Saturday, September 5, 2015

In the Classroom: Building Student Discourse

4 Levels of Language Version 2.0
Academic and professional discourse and group collaboration is integral for students to be able to succeed in the classroom, meet the rigor of the Common Core State Standards, and most importantly prepare students for life. This is a challenging and daunting task, and one that I am very passionate about in my teaching. Because of this, over the years I have found some tips and strategies that help scaffold students for success. This series In the Classroom will explore some of those tips and strategies.

First many of my ideas are based of off Doug Fisher and +Rick Morris -- two of my favorite educational presenters. If you ever have a chance to see either of them, I would strongly recommend to do so. Also I love to use many Spencer Kagan strategies and structures as well throughout my teaching to further engage students.

Getting down to business, this first post will focus on how I used a rubric and the Class Cards App to build language into my classroom. If you are asking what class cards is, simply follow the link. If you already know what is it, just keep on reading.


It wasn't until after the second +Rick Morris training that I really got into class cards, and at that point I was going full bore with the clip chart, choices program, and numbers in my classroom as well. After really using the app for a few weeks, I had immediately run into a problem. I loved the random selecting of students to check for understanding, but I was not sure how to grade the students' responses fairly. How could I determine if their answer deserved the score of an A, B, C, or D? Some responses sounded like As and some like Cs, but it didn't feel consistent all the time. Not only was I unsure of what to score the students really deserved, but the students also had no clear idea of the criteria/significance of their grade. I did not feel successful with my Class Cards integration. What to do?

My next step of course was to go to Dr. Google and consult the internet. Specifically, I was wondering if I could find any rubrics on speaking that could give my students a general guide of how to compose their responses. I found some great rubrics from many different sites, but none that really fit the bill. So the next day in class, I decided to create my own with the help of my class.

First of course, I presented them with my conundrum of not being able to fairly score them on class cards. Therefore, we decided we needed a better way. We started by finding some videos of eloquent kids giving speeches on Youtube. Kid President was our first stop, and a good resource for you to check out if you haven't already.
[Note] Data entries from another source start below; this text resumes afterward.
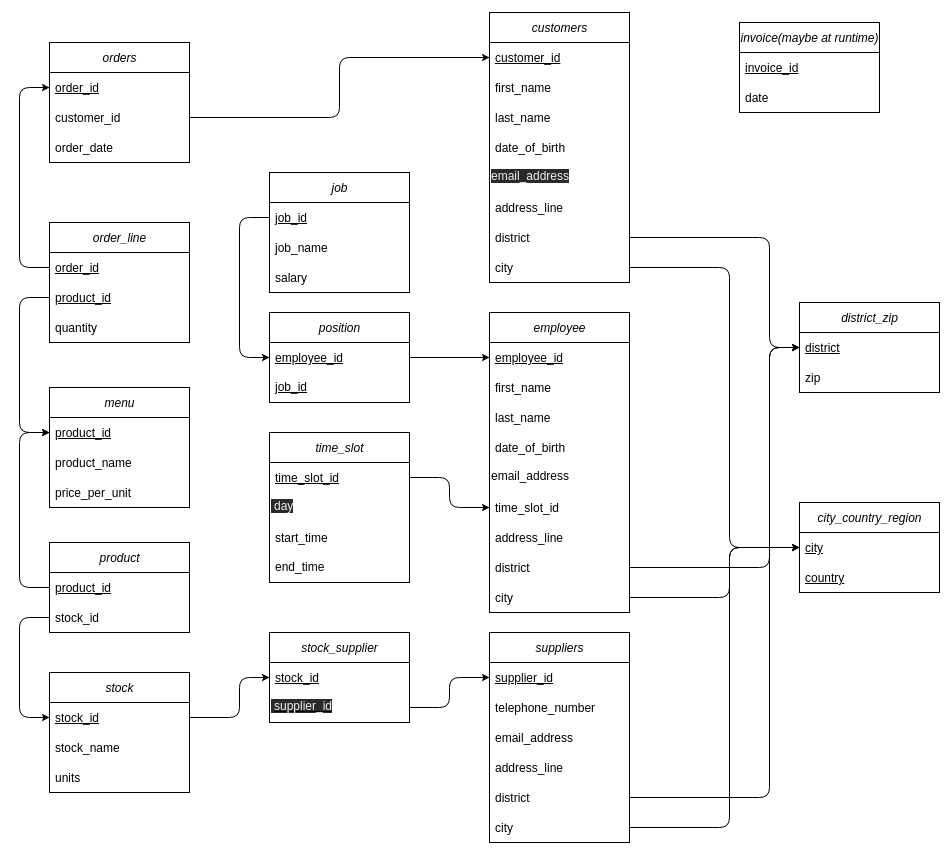
<!DOCTYPE html>
<html lang="en">
<head>
<meta charset="utf-8">
<title>Database schema</title>
<style>
:root { --paper: #fff; --ink: #000; --mark: #2a2a2a; --mark-text: #f0f0f0; }
* { box-sizing: border-box; margin: 0; padding: 0; }
html, body { width: 952px; height: 855px; overflow: hidden; background: var(--paper); }
.schema { position: relative; width: 952px; height: 855px; color: var(--ink); font: 12px/14px "Liberation Sans", Arial, sans-serif; }
.links { position: absolute; inset: 0; }
.links g { fill: none; stroke: var(--ink); stroke-width: 1; }
.links marker path { fill: var(--ink); stroke: none; }
.entity { position: absolute; left: var(--x); top: var(--y); width: 141px; border: 1px solid var(--ink); background: var(--paper); white-space: nowrap; }
.entity h2 { display: flex; align-items: center; justify-content: center; height: 30px; border-bottom: 1px solid var(--ink); font-size: 12px; font-weight: 400; font-style: italic; }
.entity ul { list-style: none; margin-bottom: -1px; }
.entity li { display: flex; align-items: center; height: 30px; padding-left: 5px; }
.key { text-decoration: underline; }
.entity .shifted { padding: 0 0 4px 1px; }
.entity .raised { padding-bottom: 2px; }
.marked span { background: var(--mark); color: var(--mark-text); }
.indent span { padding-left: 3px; }
</style>
</head>
<body>
<main class="schema">
  <svg class="links" width="952" height="855" viewBox="0 0 952 855" aria-hidden="true">
    <defs>
      <marker id="arrow" markerWidth="9" markerHeight="9" refX="8" refY="4" orient="auto" markerUnits="userSpaceOnUse"><path d="M8 4L0 8L2 4L0 0Z"/></marker>
    </defs>
    <g transform="translate(-.5 -.5)" marker-end="url(#arrow)">
      <path d="M190 118H330Q340 118 340 108V68Q340 58 350 58H490"/>
      <path d="M50 268H30Q20 268 20 258V98Q20 88 30 88H50"/>
      <path d="M50 298H30Q20 298 20 308V423Q20 433 30 433H50"/>
      <path d="M50 588H30Q20 588 20 578V443Q20 433 30 433H50"/>
      <path d="M50 618H30Q20 618 20 628V708Q20 718 30 718H50"/>
      <path d="M190 718H230Q240 718 240 708V688Q240 678 250 678H270"/>
      <path d="M410 708H440Q450 708 450 698V688Q450 678 460 678H490"/>
      <path d="M270 218H250Q240 218 240 228V348Q240 358 250 358H270"/>
      <path d="M410 358H490"/>
      <path d="M410 478H440Q450 478 450 488V498Q450 508 460 508H490"/>
      <path d="M630 238H760Q770 238 770 248V338Q770 348 780 348H800"/>
      <path d="M630 568H760Q770 568 770 558V358Q770 348 780 348H800"/>
      <path d="M630 798H760Q770 798 770 788V358Q770 348 780 348H800"/>
      <path d="M630 268H720Q730 268 730 278V538Q730 548 740 548H800"/>
      <path d="M630 598H720Q730 598 730 588V558Q730 548 740 548H800"/>
      <path d="M630 828H720Q730 828 730 818V558Q730 548 740 548H800"/>
    </g>
  </svg>

  <section class="entity" style="--x:49px;--y:42px">
    <h2>orders</h2>
    <ul><li class="key"><span>order_id</span></li><li>customer_id</li><li>order_date</li></ul>
  </section>

  <section class="entity" style="--x:49px;--y:222px">
    <h2>order_line</h2>
    <ul><li class="key"><span>order_id</span></li><li class="key"><span>product_id</span></li><li>quantity</li></ul>
  </section>

  <section class="entity" style="--x:49px;--y:387px">
    <h2>menu</h2>
    <ul><li class="key"><span>product_id</span></li><li>product_name</li><li>price_per_unit</li></ul>
  </section>

  <section class="entity" style="--x:49px;--y:542px">
    <h2>product</h2>
    <ul><li class="key"><span>product_id</span></li><li>stock_id</li></ul>
  </section>

  <section class="entity" style="--x:49px;--y:672px">
    <h2>stock</h2>
    <ul><li class="key"><span>stock_id</span></li><li>stock_name</li><li>units</li></ul>
  </section>

  <section class="entity" style="--x:269px;--y:172px">
    <h2>job</h2>
    <ul><li class="key"><span>job_id</span></li><li>job_name</li><li>salary</li></ul>
  </section>

  <section class="entity" style="--x:269px;--y:312px">
    <h2>position</h2>
    <ul><li class="key"><span>employee_id</span></li><li class="key raised"><span>job_id</span></li></ul>
  </section>

  <section class="entity" style="--x:269px;--y:432px">
    <h2>time_slot</h2>
    <ul><li class="key"><span>time_slot_id</span></li><li class="shifted marked indent"><span>day</span></li><li>start_time</li><li class="raised">end_time</li></ul>
  </section>

  <section class="entity" style="--x:269px;--y:632px">
    <h2>stock_supplier</h2>
    <ul><li class="key"><span>stock_id</span></li><li class="key shifted marked indent"><span>supplier_id</span></li></ul>
  </section>

  <section class="entity" style="--x:489px;--y:12px">
    <h2>customers</h2>
    <ul><li class="key"><span>customer_id</span></li><li>first_name</li><li>last_name</li><li>date_of_birth</li><li class="shifted marked"><span>email_address</span></li><li>address_line</li><li>district</li><li>city</li></ul>
  </section>

  <section class="entity" style="--x:489px;--y:312px">
    <h2>employee</h2>
    <ul><li class="key"><span>employee_id</span></li><li>first_name</li><li>last_name</li><li>date_of_birth</li><li class="shifted">email_address</li><li>time_slot_id</li><li>address_line</li><li>district</li><li>city</li></ul>
  </section>

  <section class="entity" style="--x:489px;--y:632px">
    <h2>suppliers</h2>
    <ul><li class="key"><span>supplier_id</span></li><li>telephone_number</li><li>email_address</li><li>address_line</li><li>district</li><li>city</li></ul>
  </section>

  <section class="entity" style="--x:739px;--y:22px">
    <h2>invoice(maybe at runtime)</h2>
    <ul><li class="key"><span>invoice_id</span></li><li>date</li></ul>
  </section>

  <section class="entity" style="--x:799px;--y:302px">
    <h2>district_zip</h2>
    <ul><li class="key"><span>district</span></li><li>zip</li></ul>
  </section>

  <section class="entity" style="--x:799px;--y:502px">
    <h2>city_country_region</h2>
    <ul><li class="key"><span>city</span></li><li class="key"><span>country</span></li></ul>
  </section>
</main>
</body>
</html>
We then discussed what made them sound intelligent, and why we liked them. In addition, we talked about the difference between classroom talk and playground talk, and how we needed to increase our awareness. This had been an ongoing discussion from the beginning of the year. Next, we broke a piece of chart paper into four sections and discussed what a scholar would sound like when he or she was speaking. We labeled the top part scholar and agreed what to write in that section. We then moved to the bottom row and filled that in as a class. Swiftly, we moved to the middle sections and filled those in using similar language throughout. Finally, we came up with names that we thought appropriate for our class. Not all might think them appropriate, but we agreed that they fit our class. Viola, our rubric was complete.

4 Levels of Language Version 1.1
After a few days, I felt that not only were we aware of how scores would be distributed on Class Cards,  I could also hear the students pushing themselves to speak more precisely, confidently, and with increased academic language. I could truly hear the students striving to sound like scholars.

Let me clarify that this was not the only piece that helped my students be successful linguistically, but it was one of the scaffolds that helped. Plus when paired with Class Cards, it gave me actual data to share with students and parents about their participation and speaking ability.

Let me end by presenting you with the slightly modified original poster. The greatest thing about it is I have seen so many other versions of this poster. My goal is to email those who have adapted this work and include their awesome ideas in this post as well. After all, sharing is caring!!